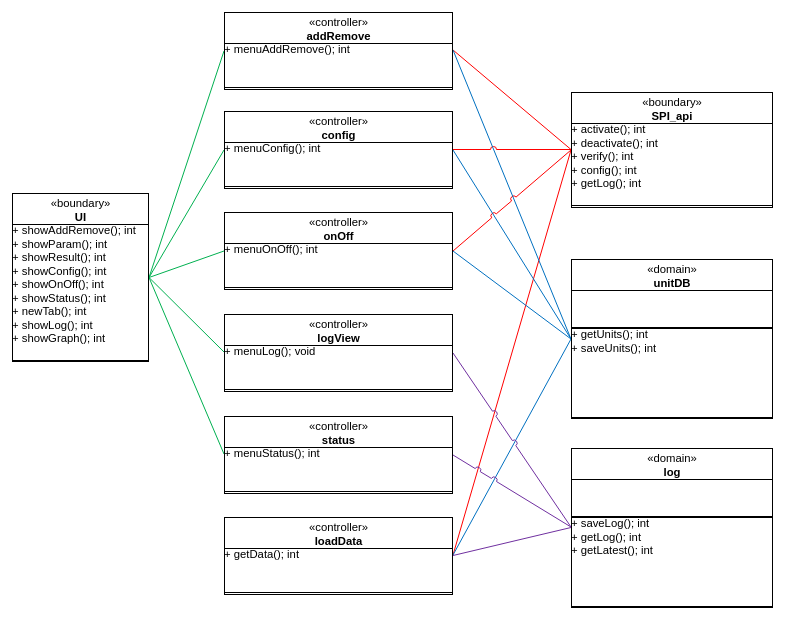
<!DOCTYPE html>
<html lang="en">
<head>
<meta charset="utf-8">
<title>Class diagram</title>
<style>
:root {
  --ink: #000;
  --paper: #fff;
  --green: #00b050;
  --red: #f00;
  --blue: #0070c0;
  --purple: #7030a0;
}
* { box-sizing: border-box; margin: 0; padding: 0; }
body { width: 786px; height: 620px; overflow: hidden; background: var(--paper); }
.diagram {
  position: relative; width: 786px; height: 620px; overflow: hidden;
  font: 11.3px/13.5px "Liberation Sans", Arial, sans-serif; color: var(--ink);
}
.links { position: absolute; inset: 0; fill: none; stroke-width: 1; }
.ui-links { stroke: var(--green); }
.api-links { stroke: var(--red); }
.unit-links { stroke: var(--blue); }
.log-links { stroke: var(--purple); }

.class {
  position: absolute; display: flex; flex-direction: column;
  border: 1px solid var(--ink); background: var(--paper);
}
.class header {
  flex: none; height: 31px; padding-top: 2px; line-height: 14px;
  border-bottom: 1px solid var(--ink); text-align: center;
}
.class h2 { font-size: inherit; line-height: 14px; }
.attributes { flex: none; height: 38px; border-bottom: 2px solid var(--ink); }
.operations { flex: 1; list-style: none; margin: -1px 0 0 -1px; white-space: nowrap; }

.controller { left: 224px; width: 229px; height: 78px; }
.controller, .api { border-bottom: 3px double var(--ink); }
.ui { left: 12px; top: 193px; width: 137px; height: 169px; border-bottom-width: 2px; }
.api { left: 571px; top: 92px; width: 202px; height: 116px; }
.domain { left: 571px; width: 202px; height: 160px; border-bottom-width: 2px; }
.add-remove { top: 12px; }
.config { top: 111px; }
.on-off { top: 212px; }
.log-view { top: 314px; }
.status { top: 416px; }
.load-data { top: 517px; }
.unit-db { top: 259px; }
.log { top: 448px; }
</style>
</head>
<body>
<main class="diagram">
  <svg class="links" width="786" height="620" viewBox="0 0 786 620" aria-hidden="true">
    <g class="ui-links">
      <path d="M149 277.5L224 51M149 277.5L224 150M149 277.5L224 251M149 277.5L224 352M149 277.5L224 454"/>
    </g>
    <g class="api-links">
      <path d="M453 50L571 149.5"/>
      <path d="M453 149.5H490.5A3 3 0 0 1 496.5 149.5H571"/>
      <path d="M453 251L491.7 217.8A3 3 0 0 1 496.3 213.8L511.5 201A3 3 0 0 1 516.1 197L571 150"/>
      <path d="M453 555L571 150"/>
    </g>
    <g class="unit-links">
      <path d="M453 50L571 339M453 150L571 339M453 251L571 339M453 555L571 339"/>
    </g>
    <g class="log-links">
      <path d="M453 353L492.5 411.2A3 3 0 0 1 495.9 416.2L512.4 440.6A3 3 0 0 1 515.8 445.6L571 527"/>
      <path d="M453 455L475.1 468.5A3 3 0 0 1 480.3 471.7L491.4 478.4A3 3 0 0 1 496.6 481.6L571 527"/>
      <path d="M453 555.5L571 527.5"/>
    </g>
  </svg>

  <section class="class ui">
    <header><p>«boundary»</p><h2>UI</h2></header>
    <ul class="operations">
      <li>+ showAddRemove(); int</li>
      <li>+ showParam(); int</li>
      <li>+ showResult(); int</li>
      <li>+ showConfig(); int</li>
      <li>+ showOnOff(); int</li>
      <li>+ showStatus(); int</li>
      <li>+ newTab(); int</li>
      <li>+ showLog(); int</li>
      <li>+ showGraph(); int</li>
    </ul>
  </section>

  <section class="class controller add-remove">
    <header><p>«controller»</p><h2>addRemove</h2></header>
    <ul class="operations"><li>+ menuAddRemove(); int</li></ul>
  </section>
  <section class="class controller config">
    <header><p>«controller»</p><h2>config</h2></header>
    <ul class="operations"><li>+ menuConfig(); int</li></ul>
  </section>
  <section class="class controller on-off">
    <header><p>«controller»</p><h2>onOff</h2></header>
    <ul class="operations"><li>+ menuOnOff(); int</li></ul>
  </section>
  <section class="class controller log-view">
    <header><p>«controller»</p><h2>logView</h2></header>
    <ul class="operations"><li>+ menuLog(); void</li></ul>
  </section>
  <section class="class controller status">
    <header><p>«controller»</p><h2>status</h2></header>
    <ul class="operations"><li>+ menuStatus(); int</li></ul>
  </section>
  <section class="class controller load-data">
    <header><p>«controller»</p><h2>loadData</h2></header>
    <ul class="operations"><li>+ getData(); int</li></ul>
  </section>

  <section class="class api">
    <header><p>«boundary»</p><h2>SPI_api</h2></header>
    <ul class="operations">
      <li>+ activate(); int</li>
      <li>+ deactivate(); int</li>
      <li>+ verify(); int</li>
      <li>+ config(); int</li>
      <li>+ getLog(); int</li>
    </ul>
  </section>
  <section class="class domain unit-db">
    <header><p>«domain»</p><h2>unitDB</h2></header>
    <div class="attributes"></div>
    <ul class="operations">
      <li>+ getUnits(); int</li>
      <li>+ saveUnits(); int</li>
    </ul>
  </section>
  <section class="class domain log">
    <header><p>«domain»</p><h2>log</h2></header>
    <div class="attributes"></div>
    <ul class="operations">
      <li>+ saveLog(); int</li>
      <li>+ getLog(); int</li>
      <li>+ getLatest(); int</li>
    </ul>
  </section>
</main>
</body>
</html>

━━━━━━━━

# [Task brief]
Could you give again exactly the lines from the line containing "<li>+ config(); int</li>" through the final line of the data above, and no others?

# [Solution to the problem]
      <li>+ config(); int</li>
      <li>+ getLog(); int</li>
    </ul>
  </section>
  <section class="class domain unit-db">
    <header><p>«domain»</p><h2>unitDB</h2></header>
    <div class="attributes"></div>
    <ul class="operations">
      <li>+ getUnits(); int</li>
      <li>+ saveUnits(); int</li>
    </ul>
  </section>
  <section class="class domain log">
    <header><p>«domain»</p><h2>log</h2></header>
    <div class="attributes"></div>
    <ul class="operations">
      <li>+ saveLog(); int</li>
      <li>+ getLog(); int</li>
      <li>+ getLatest(); int</li>
    </ul>
  </section>
</main>
</body>
</html>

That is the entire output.